#### Data to use ####

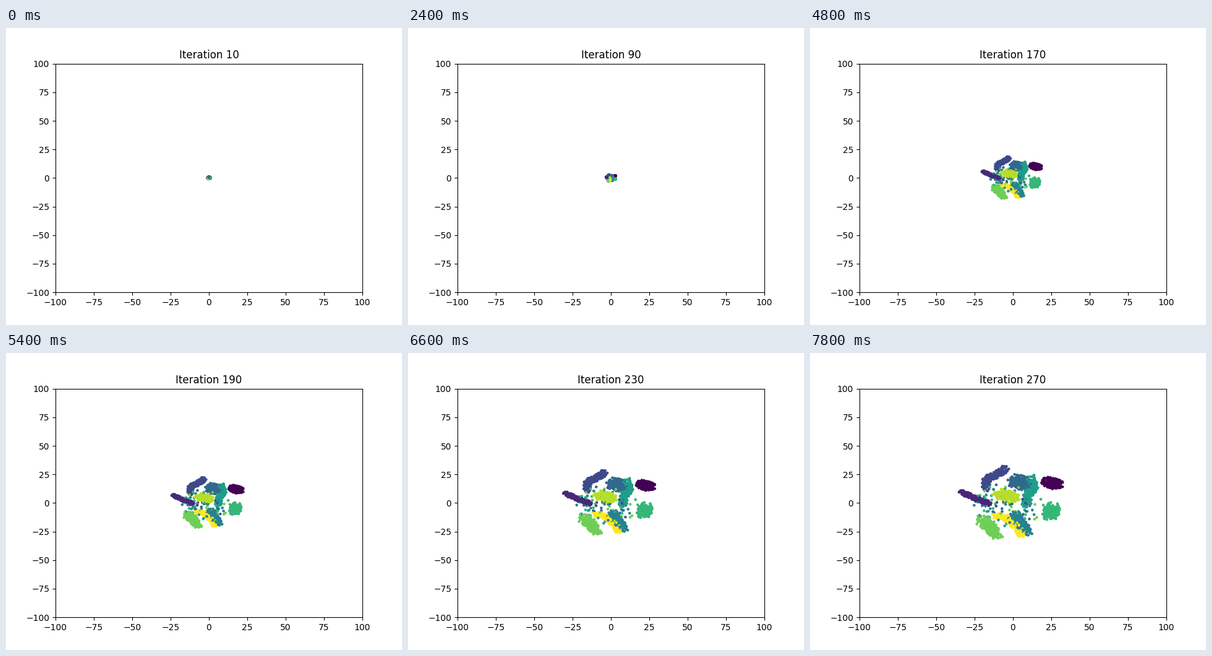
These frames come from a looping animation (640x480 px, 8000 ms). A matplotlib script:

```python
import numpy as np
import matplotlib.pyplot as plt
from matplotlib.animation import FuncAnimation

INTERVAL = 100
FRAMES = 80
FRAMES_PER_STEP = 3
PER_CLUSTER = 210
STRAYS = 110

# One cluster per class: the path it follows when fully spread, and its radius.
CLUSTERS = [
    ([(22.5, 19), (25, 17), (29, 16.5)], 4.1),
    ([(-34, 9.5), (-24, 4), (-16, -.5)], 2.1),
    ([(-18, 12), (-17, 21), (-10, 25), (-5, 30)], 2.9),
    ([(2.5, 20), (7, 16)], 5.3),
    ([(2, -11), (5, -19), (9, -25)], 3.7),
    ([(12, 22), (13, 14), (9, 5), (9, -2)], 3),
    ([(25.3, -4), (24.5, -11)], 5.1),
    ([(-20, -15), (-16, -20), (-10, -28)], 4.3),
    ([(-9, 8), (1, 5)], 4.4),
    ([(-11, -11), (-4, -13), (1, -19), (6, -28)], 2.9),
]

rng = np.random.default_rng(4)


def disc(count):
    angle = rng.uniform(0, 2 * np.pi, count)
    radius = np.sqrt(rng.random(count))
    return np.column_stack([radius * np.cos(angle), radius * np.sin(angle)])


def along_path(path, count):
    path = np.array(path)
    lengths = np.hypot(*np.diff(path, axis=0).T)
    reach = np.concatenate([[0], np.cumsum(lengths)])
    where = rng.uniform(0, reach[-1], count)
    return np.column_stack([np.interp(where, reach, axis) for axis in path.T])


def build_points():
    ends, centres, labels = [], [], []
    for label, (path, radius) in enumerate(CLUSTERS):
        fuzz = 1 + rng.exponential(.08, (PER_CLUSTER, 1))
        cluster = along_path(path, PER_CLUSTER) + radius * fuzz * disc(PER_CLUSTER)
        ends.append(cluster)
        centres.append(np.tile(cluster.mean(axis=0), (PER_CLUSTER, 1)))
        labels.append(np.full(PER_CLUSTER, label))
    strays = disc(STRAYS) * [23, 20] + [-3, -2]
    ends.append(strays)
    centres.append(strays)
    labels.append(rng.integers(2, 8, STRAYS))
    order = rng.permutation(sum(map(len, labels)))
    return [np.concatenate(part)[order] for part in (ends, centres, labels)]


ends, centres, labels = build_points()
noise = rng.normal(size=ends.shape)


def positions(iteration):
    # Tight knots form first; after iteration 100 they open up and drift apart.
    start = min(iteration / 50, 1)
    gather = start * start * (3 - 2 * start)
    left = 1 - max(iteration - 100, 0) / 170
    scale = .11 * gather + .89 * (1 - left ** 1.4)
    spread = scale - .07 * gather * left ** 8
    jitter = .3 * np.exp(-iteration / 40)
    return centres * scale + (ends - centres) * spread + noise * jitter


fig, ax = plt.subplots(figsize=(6.4, 4.8), dpi=100)
ax.set_xlim(-100, 100)
ax.set_ylim(-100, 100)
points = ax.scatter(*positions(10).T, s=5, c=labels, cmap="viridis",
                    vmin=0, vmax=9)
title = ax.set_title("Iteration 10")


def update(frame):
    iteration = 10 + 10 * (frame // FRAMES_PER_STEP)
    points.set_offsets(positions(iteration))
    title.set_text(f"Iteration {iteration}")
    return points, title


anim = FuncAnimation(fig, update, frames=FRAMES, interval=INTERVAL,
                     repeat=True, repeat_delay=0)
plt.show()
```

####

#### Exercise description
Although the entries contain pictures, copy everything else in them exactly.

#### Task result
These frames come from a looping animation (640x480 px, 8000 ms). A matplotlib script:

```python
import numpy as np
import matplotlib.pyplot as plt
from matplotlib.animation import FuncAnimation

INTERVAL = 100
FRAMES = 80
FRAMES_PER_STEP = 3
PER_CLUSTER = 210
STRAYS = 110

# One cluster per class: the path it follows when fully spread, and its radius.
CLUSTERS = [
    ([(22.5, 19), (25, 17), (29, 16.5)], 4.1),
    ([(-34, 9.5), (-24, 4), (-16, -.5)], 2.1),
    ([(-18, 12), (-17, 21), (-10, 25), (-5, 30)], 2.9),
    ([(2.5, 20), (7, 16)], 5.3),
    ([(2, -11), (5, -19), (9, -25)], 3.7),
    ([(12, 22), (13, 14), (9, 5), (9, -2)], 3),
    ([(25.3, -4), (24.5, -11)], 5.1),
    ([(-20, -15), (-16, -20), (-10, -28)], 4.3),
    ([(-9, 8), (1, 5)], 4.4),
    ([(-11, -11), (-4, -13), (1, -19), (6, -28)], 2.9),
]

rng = np.random.default_rng(4)


def disc(count):
    angle = rng.uniform(0, 2 * np.pi, count)
    radius = np.sqrt(rng.random(count))
    return np.column_stack([radius * np.cos(angle), radius * np.sin(angle)])


def along_path(path, count):
    path = np.array(path)
    lengths = np.hypot(*np.diff(path, axis=0).T)
    reach = np.concatenate([[0], np.cumsum(lengths)])
    where = rng.uniform(0, reach[-1], count)
    return np.column_stack([np.interp(where, reach, axis) for axis in path.T])


def build_points():
    ends, centres, labels = [], [], []
    for label, (path, radius) in enumerate(CLUSTERS):
        fuzz = 1 + rng.exponential(.08, (PER_CLUSTER, 1))
        cluster = along_path(path, PER_CLUSTER) + radius * fuzz * disc(PER_CLUSTER)
        ends.append(cluster)
        centres.append(np.tile(cluster.mean(axis=0), (PER_CLUSTER, 1)))
        labels.append(np.full(PER_CLUSTER, label))
    strays = disc(STRAYS) * [23, 20] + [-3, -2]
    ends.append(strays)
    centres.append(strays)
    labels.append(rng.integers(2, 8, STRAYS))
    order = rng.permutation(sum(map(len, labels)))
    return [np.concatenate(part)[order] for part in (ends, centres, labels)]


ends, centres, labels = build_points()
noise = rng.normal(size=ends.shape)


def positions(iteration):
    # Tight knots form first; after iteration 100 they open up and drift apart.
    start = min(iteration / 50, 1)
    gather = start * start * (3 - 2 * start)
    left = 1 - max(iteration - 100, 0) / 170
    scale = .11 * gather + .89 * (1 - left ** 1.4)
    spread = scale - .07 * gather * left ** 8
    jitter = .3 * np.exp(-iteration / 40)
    return centres * scale + (ends - centres) * spread + noise * jitter


fig, ax = plt.subplots(figsize=(6.4, 4.8), dpi=100)
ax.set_xlim(-100, 100)
ax.set_ylim(-100, 100)
points = ax.scatter(*positions(10).T, s=5, c=labels, cmap="viridis",
                    vmin=0, vmax=9)
title = ax.set_title("Iteration 10")


def update(frame):
    iteration = 10 + 10 * (frame // FRAMES_PER_STEP)
    points.set_offsets(positions(iteration))
    title.set_text(f"Iteration {iteration}")
    return points, title


anim = FuncAnimation(fig, update, frames=FRAMES, interval=INTERVAL,
                     repeat=True, repeat_delay=0)
plt.show()
```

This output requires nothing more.